I need to get to the north side of Lake Pontchartrain, but I have enough sense not to get on the I-10 or on the Causeway, the twenty-four-mile bridge across Lake Pontchartrain. At a time like this, when everyone is driving across Lake Pontchartrain, the thing to do is to go around it. I take Napoleon Avenue to South Broad Street to North Broad Street to Gentilly Boulevard to Chef Menteur Highway, and then I'm on US 90, which takes me around Lake Pontchartrain and along the Mississippi Gulf Coast. I am one of the last people to see the fishing and crabbing camps and boats along Lake Pontchartrain, and the Gulf Coast homes and beach shacks and casinos before they are blown away.
At about 7 a.m., Donna Glee calls me from North Carolina on my cell phone as I'm entering Mississippi on US 90. Concerned, she asks how I am. I tell her I'm on my way to Marcella's, just entering Mississippi.
"It must be quite a challenge with the traffic," Donna Glee empathizes.
"Actually, no," I reply. "I'm avoiding the interstates. I'm on US 90, and I have the road practically to myself."
"Really?" says Donna Glee. "I'm going to call Lee and Harvey and some other folks to let them know US 90 is clear."
Donna Glee loves to collect helpful information and pass it on to people. It energizes her, and It's very helpful to other folks, too.
I know how to get out of New Orleans on the back roads and into Mississippi, but once on the Mississippi Gulf Coast, I don't know the back roads at all. So I consult my Mississippi road map. I choose a route that takes me north and east through Mississippi and Alabama, all on back roads. I enjoy my drive through the country towns, all alone on those back roads. Where is everybody? Aren't people evacuating? Are they all crowded onto the interstates and the Causeway? Why inch along on the interstates and overheat your car, to say nothing of overheating your temper, when there's a whole network of back roads?
Once I get into Alabama, I decide I can probably connect with the interstate at Tuscaloosa. I figure I'm now far enough north and east to avoid the evacuation traffic. I'm right. There's no more traffic on the intestate at Tuscaloosa and beyond, than you would expect on a normal Sunday.
I decide to stop at a Cracker Barrel near Tuscaloosa for lunch. I select one of the entrees--I forget which--and give my order.
"And which sides would you like with that?" asks the friendly server.

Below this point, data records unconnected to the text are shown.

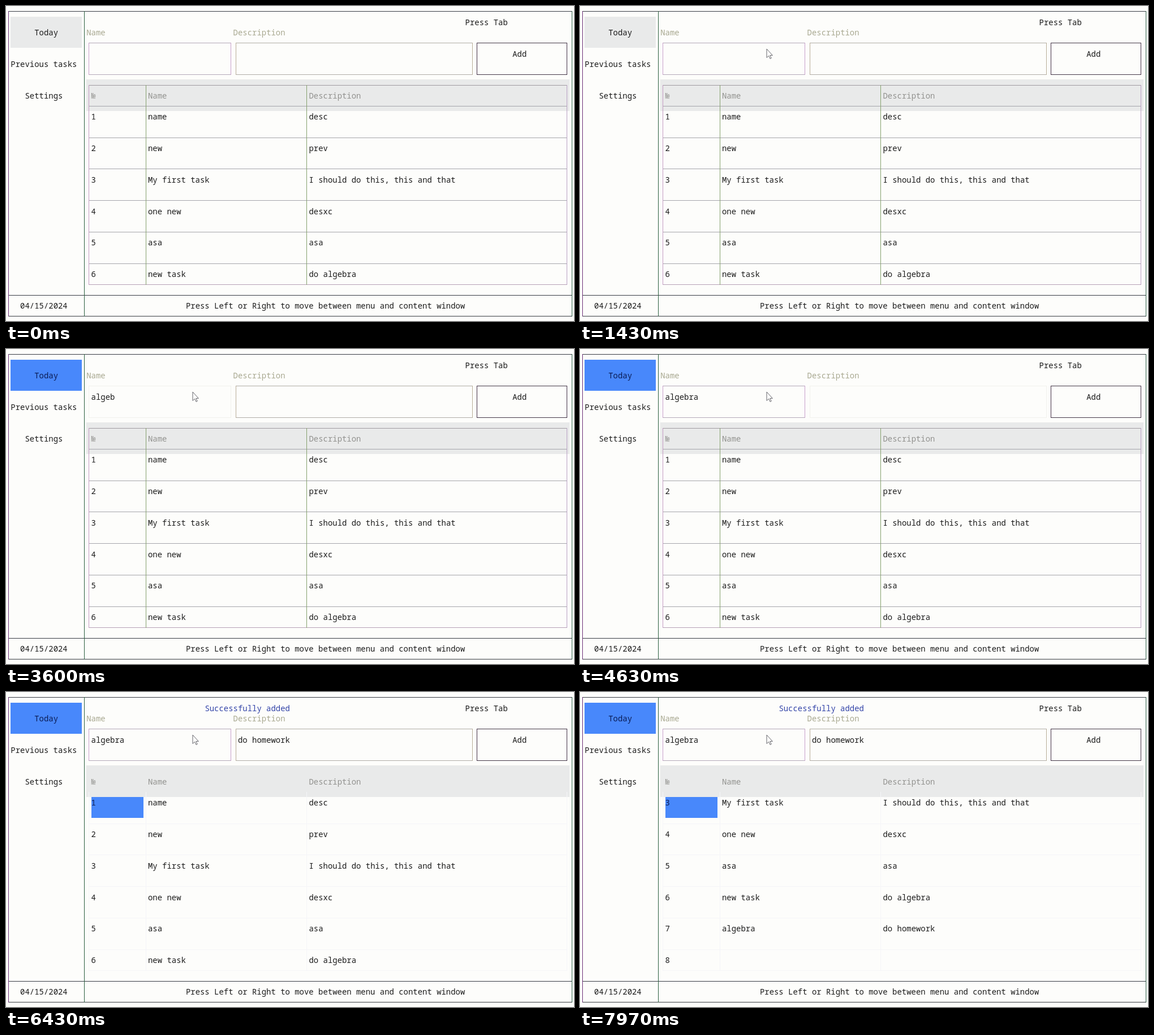
Animation, 1004 px wide and 558 px high, one loop 8 s. Source, as an HTML page:

```html
<!DOCTYPE html>
<html lang="en">
<head>
<meta charset="utf-8">
<title>Task list</title>
<style>
  html, body { margin: 0; width: 100%; height: 100%; overflow: hidden; background: #fdfdfb; }
  svg { display: block; width: 100%; height: 100%; }
  text { font: 13.945px "Noto Sans Mono", "DejaVu Sans Mono", monospace; white-space: pre; fill: #1c1c1c; }
  .label { fill: #a9a991; }
  .head { fill: #92928f; }
  .ok { fill: #3344a8; }
  .selected { fill: #0b1c55; }
  line, rect { shape-rendering: crispEdges; }
  line { stroke-width: 1; }
</style>
</head>
<body>
<svg id="stage" viewBox="0 0 1004 558"></svg>
<script>
// The stage is a terminal of 120 by 30 character cells.
const LOOP = 8000, CELL_W = 1004 / 120, CELL_H = 558 / 30;
const BLUE = '#4888fb', PALE = '#e9eaea', FAINT = '#f1f1ec';
const svg = document.getElementById('stage');

function add(tag, attrs, content = '') {
  const el = document.createElementNS('http://www.w3.org/2000/svg', tag);
  for (const key in attrs) el.setAttribute(key, attrs[key]);
  el.textContent = content;
  return svg.appendChild(el);
}
const label = (col, row, content, cls = '') =>
  add('text', { x: col * CELL_W, y: Math.round(row * CELL_H + 15.2), class: cls }, content);
const fillRect = (col, row, cols, rows, fill) => add('rect', {
  x: col * CELL_W, y: row * CELL_H, width: cols * CELL_W, height: rows * CELL_H, fill
});
// Box-drawing lines run through the middle of their cells.
const middle = (cell, size) => Math.floor((cell + 0.5) * size + 0.501) + 0.5;
const hLine = (row, from, to, stroke) => add('line', {
  x1: middle(from, CELL_W) - 0.5, x2: middle(to, CELL_W) + 0.5,
  y1: middle(row, CELL_H), y2: middle(row, CELL_H), stroke
});
const vLine = (col, from, to, stroke) => add('line', {
  x1: middle(col, CELL_W), x2: middle(col, CELL_W),
  y1: middle(from, CELL_H) - 0.5, y2: middle(to, CELL_H) + 0.5, stroke
});
const show = (el, on) => el.setAttribute('visibility', on ? 'visible' : 'hidden');

// Window frame
hLine(0, 0, 119, '#383c44');
hLine(29, 0, 119, '#383c44');
hLine(27, 0, 119, '#383c44');
vLine(0, 0, 29, '#6c3078');
vLine(119, 0, 29, '#2c6048');
vLine(16, 0, 29, '#2c6040');

// Menu and footer
const menuMark = fillRect(1, 1, 15, 3, BLUE);
const today = label(6, 2, 'Today');
label(1, 5, 'Previous tasks');
label(4, 8, 'Settings');
label(3, 28, '04/15/2024');
label(38, 28, 'Press Left or Right to move between menu and content window');

// Form
label(17, 2, 'Name', 'label');
label(48, 2, 'Description', 'label');
label(97, 1, 'Press Tab');
const success = label(42, 1, 'Successfully added', 'ok');

function field(left, right, horizontal, vertical) {
  const sides = [
    [hLine(3, left, right), horizontal], [hLine(6, left, right), horizontal],
    [vLine(left, 3, 6), vertical], [vLine(right, 3, 6), vertical]
  ];
  return focused => sides.forEach(([el, color]) => el.setAttribute('stroke', focused ? FAINT : color));
}
const fields = [
  field(17, 47, '#b3a8b8', '#c8a0cc'),
  field(48, 98, '#b0aca6', '#b8ae98'),
  field(99, 118, '#443848', '#443048')
];
const nameText = label(18, 4, '');
const descText = label(49, 4, '');
label(107, 4, 'Add');

// Table
fillRect(17, 7, 102, 3, PALE);
const rules = [];
const rule = (el, color, inHeader = false) => rules.push({ el, color, inHeader });
for (let i = 0; i < 6; i++) rule(hLine(9 + i * 3, 17, 118), '#a5a5ab', i === 0);
rule(hLine(7, 17, 118), '#a09aa0', true);
rule(hLine(26, 17, 118), '#b59fb5');
[[17, '#c49cc4'], [29, '#85a06e'], [63, '#85a06e'], [118, '#b8a0c4']].forEach(([col, color]) => {
  rule(vLine(col, 7, 9), color, true);
  rule(vLine(col, 10, 26), color);
  rule(vLine(col, 9, 10), color);
});

const columns = [18, 30, 64];
['№', 'Name', 'Description'].forEach((title, i) => label(columns[i], 8, title, 'head'));

const tasks = [
  ['name', 'desc'], ['new', 'prev'],
  ['My first task', 'I should do this, this and that'],
  ['one new', 'desxc'], ['asa', 'asa'],
  ['new task', 'do algebra'], ['algebra', 'do homework']
];
const rowMark = fillRect(18, 10, 11, 2, BLUE);
const slots = [0, 1, 2, 3, 4, 5].map(i => columns.map(col => label(col, 10 + i * 3, '')));

const pointer = add('path', {
  d: 'M330 76V91.5L333.6 88.2L336 93.4L338.2 92.4L335.8 87.4H340.3Z',
  fill: '#fdfdfc', stroke: '#66666c'
});

const NAME = 2100, DESC = 4300, ADD = 5950, ADDED = 6200, TABLE = 6400;
const steps = (t, start, gap, max) =>
  Math.max(0, Math.min(max, Math.floor((t - start) / gap) + 1));
const typed = (word, t, start, gap) => word.slice(0, steps(t, start, gap, word.length));

function render(t) {
  const focus = [NAME, DESC, ADD, TABLE].filter(start => t >= start).length - 1;
  const inContent = focus >= 0, inTable = focus === 3;

  show(pointer, t >= 650);
  menuMark.setAttribute('fill', inContent ? BLUE : PALE);
  today.setAttribute('class', inContent ? 'selected' : '');
  fields.forEach((paint, i) => paint(focus === i));
  nameText.textContent = typed('algebra', t, 2950, 150);
  descText.textContent = typed('do homework', t, 4750, 100);
  show(success, t >= ADDED);

  rules.forEach(({ el, color, inHeader }) => {
    el.setAttribute('stroke', inTable ? '#f5f5f8' : color);
    show(el, !(inTable && inHeader));
  });

  const down = steps(t, 6500, 60, 10), up = steps(t, 7350, 80, 8);
  const selected = 1 + down - up;
  const top = up ? Math.min(6, selected) : Math.max(1, selected - 5);
  const slot = selected - top;
  show(rowMark, inTable);
  rowMark.setAttribute('y', (10 + slot * 3) * CELL_H);
  rowMark.setAttribute('height', slot === 5 ? CELL_H : CELL_H * 2);
  slots.forEach((cells, i) => {
    const number = top + i;
    const [name, desc] = tasks[number - 1] || ['', ''];
    [number, name, desc].forEach((value, c) => { cells[c].textContent = value; });
    cells[0].setAttribute('class', inTable && i === slot ? 'selected' : '');
  });
}

const origin = performance.now();
function tick() {
  render((performance.now() - origin) % LOOP);
  requestAnimationFrame(tick);
}
tick();
</script>
</body>
</html>
```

I had forgotten about this--at Cracker Barrel the meals come with a choice of two or three sides to be selected from a long list. I look at the list of sides and suddenly feel overwhelmed. Choosing from among all those side dishes just seems exhausting.
"A surprise," I say. "I'd like the sides to be a surprise."

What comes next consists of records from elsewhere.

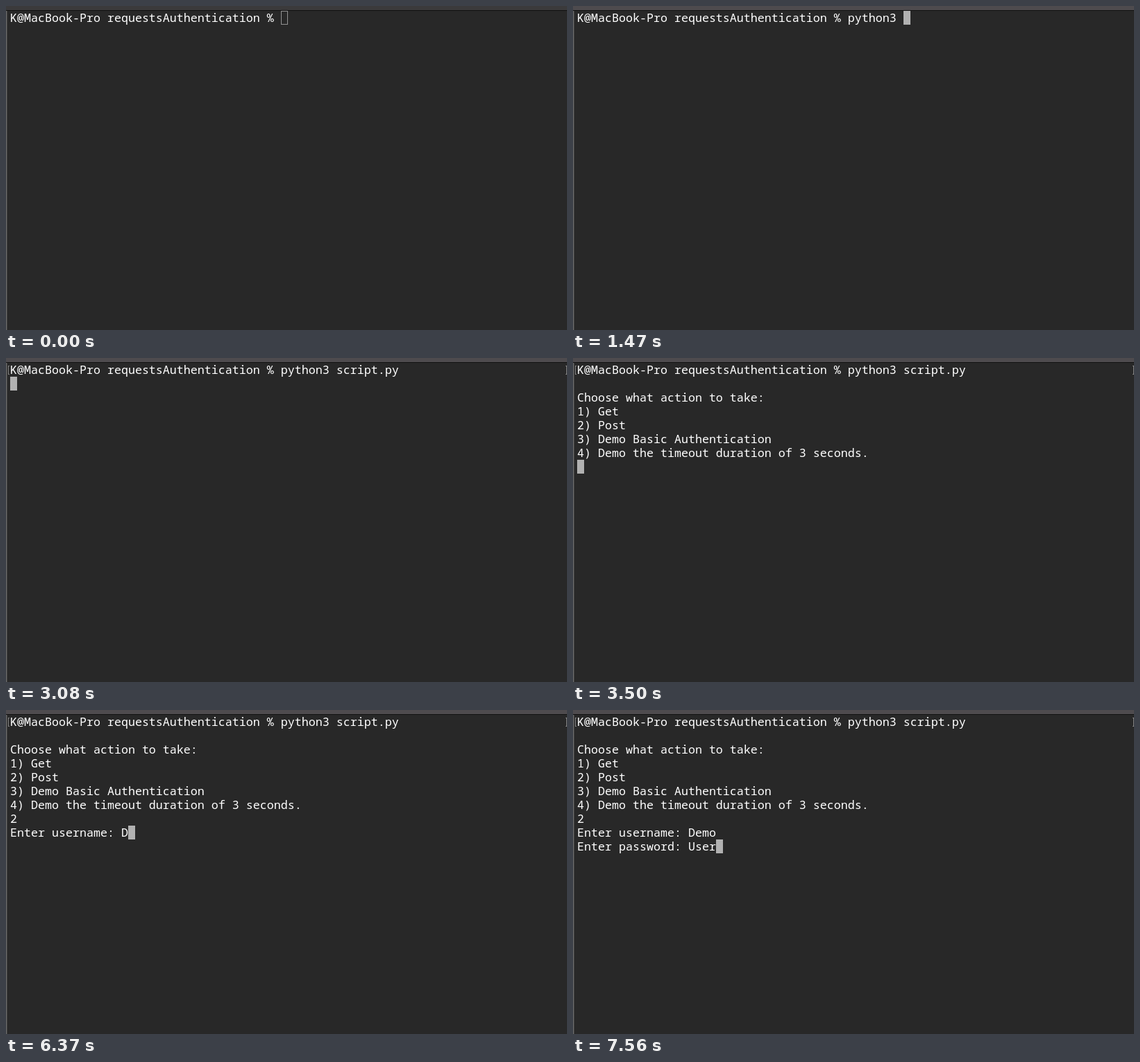
Animation of 808 by 468 pixels, one loop 8 s. Source, as an HTML page with a canvas:

```html
<!DOCTYPE html>
<html lang="en">
<head>
<meta charset="utf-8">
<title>Terminal session</title>
<style>
html, body { margin: 0; width: 100%; height: 100%; overflow: hidden; background: #282828; }
canvas { display: block; }
</style>
</head>
<body>
<canvas id="stage" width="808" height="468"></canvas>
<script>
const ctx = document.getElementById("stage").getContext("2d");
const LOOP = 8000, LEFT = 6, TOP = 7, CELL = 10, ROW = 20;
const FOCUS = 770, ENTER = 3080;

// Each entry appends text to the terminal at the given time.
const output = [
  [0, "K@MacBook-Pro requestsAuthentication % "],
  [980, "p"], [1120, "y"], [1190, "t"], [1260, "ho"],
  [1400, "n"], [1470, "3 "],
  [1960, "s"], [2170, "c"], [2380, "r"], [2450, "ip"],
  [2590, "t"], [2660, "."], [2800, "p"], [2940, "y"],
  [ENTER, "\n"],
  [3500, "\nChoose what action to take:\n1) Get\n2) Post\n" +
    "3) Demo Basic Authentication\n" +
    "4) Demo the timeout duration of 3 seconds.\n"],
  [4480, "2"],
  [4830, "\nEnter username: "],
  [6370, "D"], [6440, "e"], [6510, "m"], [6580, "o"],
  [6790, "\nEnter password: "],
  [7350, "U"], [7490, "s"], [7560, "er"]
];

function rect(color, x, y, w, h) {
  ctx.fillStyle = color;
  ctx.fillRect(x, y, w, h);
}

function drawWindow(focused) {
  rect("#282828", 0, 0, 808, 468);
  rect("#6c6c6c", 0, 7, 1, 461);
  rect("#444", 1, 7, 1, 461);
  rect(focused ? "#4e4b4e" : "#3b3a3b", 0, 0, 808, 6);
  rect("#101010", 0, 6, 808, 1);
}

function drawCursor(x, y, focused) {
  if (focused) return rect("#b1b1b1", x, y, CELL, ROW);
  ctx.strokeStyle = "#929292";
  ctx.strokeRect(x + 0.5, y + 0.5, CELL - 1, ROW - 1);
}

// Prompt marks at the window's edges
function drawMarks() {
  rect("#858585", 3, 11, 1, 13);
  rect("#858585", 3, 11, 2, 1);
  rect("#858585", 3, 23, 2, 1);
  rect("#858585", 807, 11, 1, 13);
  rect("#858585", 806, 11, 2, 1);
  rect("#858585", 806, 23, 2, 1);
}

function draw(time) {
  const focused = time >= FOCUS;
  const lines = output.filter(([at]) => at <= time)
    .map(([, text]) => text).join("").split("\n");
  const last = lines.length - 1;

  drawWindow(focused);
  if (time >= ENTER) drawMarks();
  drawCursor(LEFT + lines[last].length * CELL, TOP + last * ROW, focused);

  ctx.font = '500 16.6667px "Noto Sans Mono", "DejaVu Sans Mono", monospace';
  ctx.fillStyle = "#fff";
  lines.forEach((line, row) => ctx.fillText(line, LEFT, TOP + 16 + row * ROW));
}

function tick() {
  draw(performance.now() % LOOP);
  requestAnimationFrame(tick);
}
tick();
</script>
</body>
</html>
```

Apparently, this is a surprise to the server, who isn't accustomed to people ordering surprises with their meals.
"Well, uh, do you think you'd like the peas, the carrots, and the mashed potatoes?" the server asks.
Having been told what I'll be getting, it won't be a surprise, but at least I don't have to put forth the effort of choosing.
"Yes," I say, "those sound great." And they are!
Then, back in the car, and straight on through to Chattanooga and Marcella's. I arrive at twilight--warmly welcomed by Marcella and her dogs, Sam and Lucky.
After a short visit with Marcella and a glance at the news, I am ready for bed in Marcella's extra bedroom. But first, I call my sister Maria, still in New Orleans. She's fine, she says--all prepared for the hurricane in her second-floor Mid-City apartment. Her friend Malik is with her, and the people downstairs are staying, too. Maria isn't concerned--everything will be fine.
"Well, that's not what they're saying on the news," I tell her. "You still have time to leave--I think."
"No, I'm fine," Maria insists.
That is the last thing I hear Maria say for a week. In the end, she is fine--but only after a harrowing escape from a flooded and dangerous city.
Back at Marcella's, I fall safely asleep as the first bands of wind and rain begin to batter New Orleans.